    • Maid is an undeniably poignant story, built on Qualley’s captivating presence: "She is incredibly convincing as a young mother determined to give her child the life she never had," says Saloni Gajjar. "It’s impossible not to be drawn to her performance; she’s essentially in every frame, and shows off an ingenuous star quality. Even in the moments when Maid is predictable or dawdles, Qualley’s earnestness keeps the momentum going. Directors like Nzingha Stewart, John Wells, and Lila Neugebauer spend time building out Alex’s world, beautifully capturing the scenic setting and making it all feel lived in. Maid takes a seemingly familiar but important story, making it one of the most quietly compelling dramas of the year so far."
    • How Margaret Qualley got mom Andie MacDowell to play her mother on Maid: "It was my idea, actually," she said. "I pitched the idea to Margot Robbie, because she's one of the producers on this, and she loved it." The only outcome Qualley didn't take into consideration?
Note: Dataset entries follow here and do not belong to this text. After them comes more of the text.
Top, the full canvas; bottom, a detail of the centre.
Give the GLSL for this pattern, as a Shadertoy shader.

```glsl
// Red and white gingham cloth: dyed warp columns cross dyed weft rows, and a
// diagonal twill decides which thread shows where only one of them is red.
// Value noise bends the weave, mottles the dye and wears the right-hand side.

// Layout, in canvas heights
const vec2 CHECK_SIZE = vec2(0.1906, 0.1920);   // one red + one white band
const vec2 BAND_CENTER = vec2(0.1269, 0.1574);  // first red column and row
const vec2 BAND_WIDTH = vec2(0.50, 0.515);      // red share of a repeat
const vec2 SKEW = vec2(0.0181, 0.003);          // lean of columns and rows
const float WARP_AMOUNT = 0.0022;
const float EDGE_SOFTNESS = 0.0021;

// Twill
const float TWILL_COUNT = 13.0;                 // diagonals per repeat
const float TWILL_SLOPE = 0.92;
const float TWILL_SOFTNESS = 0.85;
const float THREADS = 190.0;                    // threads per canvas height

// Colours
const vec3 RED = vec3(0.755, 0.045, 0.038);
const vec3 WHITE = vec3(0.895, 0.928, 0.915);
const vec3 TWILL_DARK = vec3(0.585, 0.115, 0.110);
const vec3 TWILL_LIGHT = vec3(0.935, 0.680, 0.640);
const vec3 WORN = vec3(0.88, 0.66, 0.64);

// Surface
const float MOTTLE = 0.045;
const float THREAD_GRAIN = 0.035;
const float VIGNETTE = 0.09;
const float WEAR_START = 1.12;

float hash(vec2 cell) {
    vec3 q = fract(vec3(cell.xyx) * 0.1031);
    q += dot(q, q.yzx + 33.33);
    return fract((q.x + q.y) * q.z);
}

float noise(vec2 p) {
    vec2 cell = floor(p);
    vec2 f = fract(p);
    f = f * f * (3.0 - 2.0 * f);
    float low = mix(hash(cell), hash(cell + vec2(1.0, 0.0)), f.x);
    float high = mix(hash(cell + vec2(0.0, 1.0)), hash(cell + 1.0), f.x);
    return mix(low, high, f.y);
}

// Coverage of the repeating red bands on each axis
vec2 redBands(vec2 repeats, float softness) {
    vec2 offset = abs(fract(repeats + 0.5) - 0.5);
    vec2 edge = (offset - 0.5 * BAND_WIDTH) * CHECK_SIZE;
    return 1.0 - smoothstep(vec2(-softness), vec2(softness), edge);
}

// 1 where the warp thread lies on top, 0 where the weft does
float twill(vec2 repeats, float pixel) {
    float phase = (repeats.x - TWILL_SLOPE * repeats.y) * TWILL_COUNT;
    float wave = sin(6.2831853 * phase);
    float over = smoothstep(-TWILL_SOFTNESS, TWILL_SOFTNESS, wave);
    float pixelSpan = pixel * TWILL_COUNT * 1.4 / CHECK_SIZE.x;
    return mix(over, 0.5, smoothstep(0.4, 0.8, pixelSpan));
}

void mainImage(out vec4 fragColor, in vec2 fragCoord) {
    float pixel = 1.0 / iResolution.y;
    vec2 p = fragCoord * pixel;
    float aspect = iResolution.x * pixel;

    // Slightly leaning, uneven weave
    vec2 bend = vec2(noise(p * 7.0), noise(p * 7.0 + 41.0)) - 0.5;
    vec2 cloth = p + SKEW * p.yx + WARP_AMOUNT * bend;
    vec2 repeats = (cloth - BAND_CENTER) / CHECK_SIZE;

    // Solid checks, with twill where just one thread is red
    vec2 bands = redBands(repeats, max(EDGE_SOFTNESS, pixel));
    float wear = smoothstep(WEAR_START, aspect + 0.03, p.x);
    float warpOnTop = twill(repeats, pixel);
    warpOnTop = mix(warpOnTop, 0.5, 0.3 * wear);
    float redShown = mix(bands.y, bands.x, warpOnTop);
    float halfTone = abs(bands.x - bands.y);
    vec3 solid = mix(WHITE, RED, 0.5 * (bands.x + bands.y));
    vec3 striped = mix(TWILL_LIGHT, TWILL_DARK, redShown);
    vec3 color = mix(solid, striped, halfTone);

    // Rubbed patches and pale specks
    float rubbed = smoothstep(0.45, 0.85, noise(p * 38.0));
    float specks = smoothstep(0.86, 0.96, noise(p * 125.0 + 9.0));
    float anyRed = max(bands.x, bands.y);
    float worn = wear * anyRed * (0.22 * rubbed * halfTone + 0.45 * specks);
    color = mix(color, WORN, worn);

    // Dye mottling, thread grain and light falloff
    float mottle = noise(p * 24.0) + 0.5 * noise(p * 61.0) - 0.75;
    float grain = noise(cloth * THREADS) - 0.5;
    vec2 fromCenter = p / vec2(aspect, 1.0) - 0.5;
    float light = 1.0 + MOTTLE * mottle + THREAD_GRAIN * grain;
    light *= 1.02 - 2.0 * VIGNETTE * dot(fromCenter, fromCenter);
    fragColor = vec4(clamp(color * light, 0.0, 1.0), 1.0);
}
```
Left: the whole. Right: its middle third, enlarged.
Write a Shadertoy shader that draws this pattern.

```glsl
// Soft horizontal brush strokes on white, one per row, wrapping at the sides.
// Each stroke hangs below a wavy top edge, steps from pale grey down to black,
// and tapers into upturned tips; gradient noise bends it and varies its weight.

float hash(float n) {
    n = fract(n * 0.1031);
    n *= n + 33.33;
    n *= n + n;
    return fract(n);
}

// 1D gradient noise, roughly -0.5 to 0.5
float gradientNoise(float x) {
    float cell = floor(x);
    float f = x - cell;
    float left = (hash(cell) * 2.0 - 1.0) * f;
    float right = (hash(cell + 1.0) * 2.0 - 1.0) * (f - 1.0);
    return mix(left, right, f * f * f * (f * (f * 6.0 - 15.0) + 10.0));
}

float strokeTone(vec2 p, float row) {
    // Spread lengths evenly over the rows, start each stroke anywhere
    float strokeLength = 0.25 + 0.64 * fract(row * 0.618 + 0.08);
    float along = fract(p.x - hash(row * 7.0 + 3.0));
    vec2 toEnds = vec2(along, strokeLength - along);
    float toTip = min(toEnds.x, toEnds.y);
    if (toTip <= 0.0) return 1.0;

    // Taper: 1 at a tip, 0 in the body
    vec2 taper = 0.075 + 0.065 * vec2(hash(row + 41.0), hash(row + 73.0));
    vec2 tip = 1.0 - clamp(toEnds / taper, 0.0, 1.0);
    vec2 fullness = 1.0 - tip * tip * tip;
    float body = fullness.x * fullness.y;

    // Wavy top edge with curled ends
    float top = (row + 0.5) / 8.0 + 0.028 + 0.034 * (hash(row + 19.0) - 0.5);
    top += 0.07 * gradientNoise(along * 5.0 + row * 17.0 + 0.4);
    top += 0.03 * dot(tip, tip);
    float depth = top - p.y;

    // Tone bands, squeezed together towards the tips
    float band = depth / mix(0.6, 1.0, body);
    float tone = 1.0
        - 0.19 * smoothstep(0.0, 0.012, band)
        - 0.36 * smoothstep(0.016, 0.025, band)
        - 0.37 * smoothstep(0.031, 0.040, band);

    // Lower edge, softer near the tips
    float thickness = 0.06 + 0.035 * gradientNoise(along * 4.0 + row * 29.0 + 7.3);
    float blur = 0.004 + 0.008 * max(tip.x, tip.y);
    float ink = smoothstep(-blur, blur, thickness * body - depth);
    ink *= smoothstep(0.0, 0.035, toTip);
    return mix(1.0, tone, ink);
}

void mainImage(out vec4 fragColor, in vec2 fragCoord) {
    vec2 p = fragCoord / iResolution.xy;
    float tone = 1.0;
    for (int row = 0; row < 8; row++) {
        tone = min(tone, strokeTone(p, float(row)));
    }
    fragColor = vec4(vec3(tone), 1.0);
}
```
That her mom might say no. "That was the one thing I hadn't checked," says Qualley. "But I was lucky enough that she wanted to do it, and then she was stuck with me for almost nine months. So, thank you, mom!"
    • Maid showrunner Molly Smith Metzler began to see the world differently after reading Stephanie Land’s memoir: However, for every small detail Smith Metzler kept in her version of the story, she greatly fictionalized something else in the 10 episodes — or, as she calls it, “10 plays” — of the season. Metzler's changes included renaming characters.

    TOPICS: Maid, Netflix, Andie MacDowell, Margaret Qualley, Molly Smith Metzler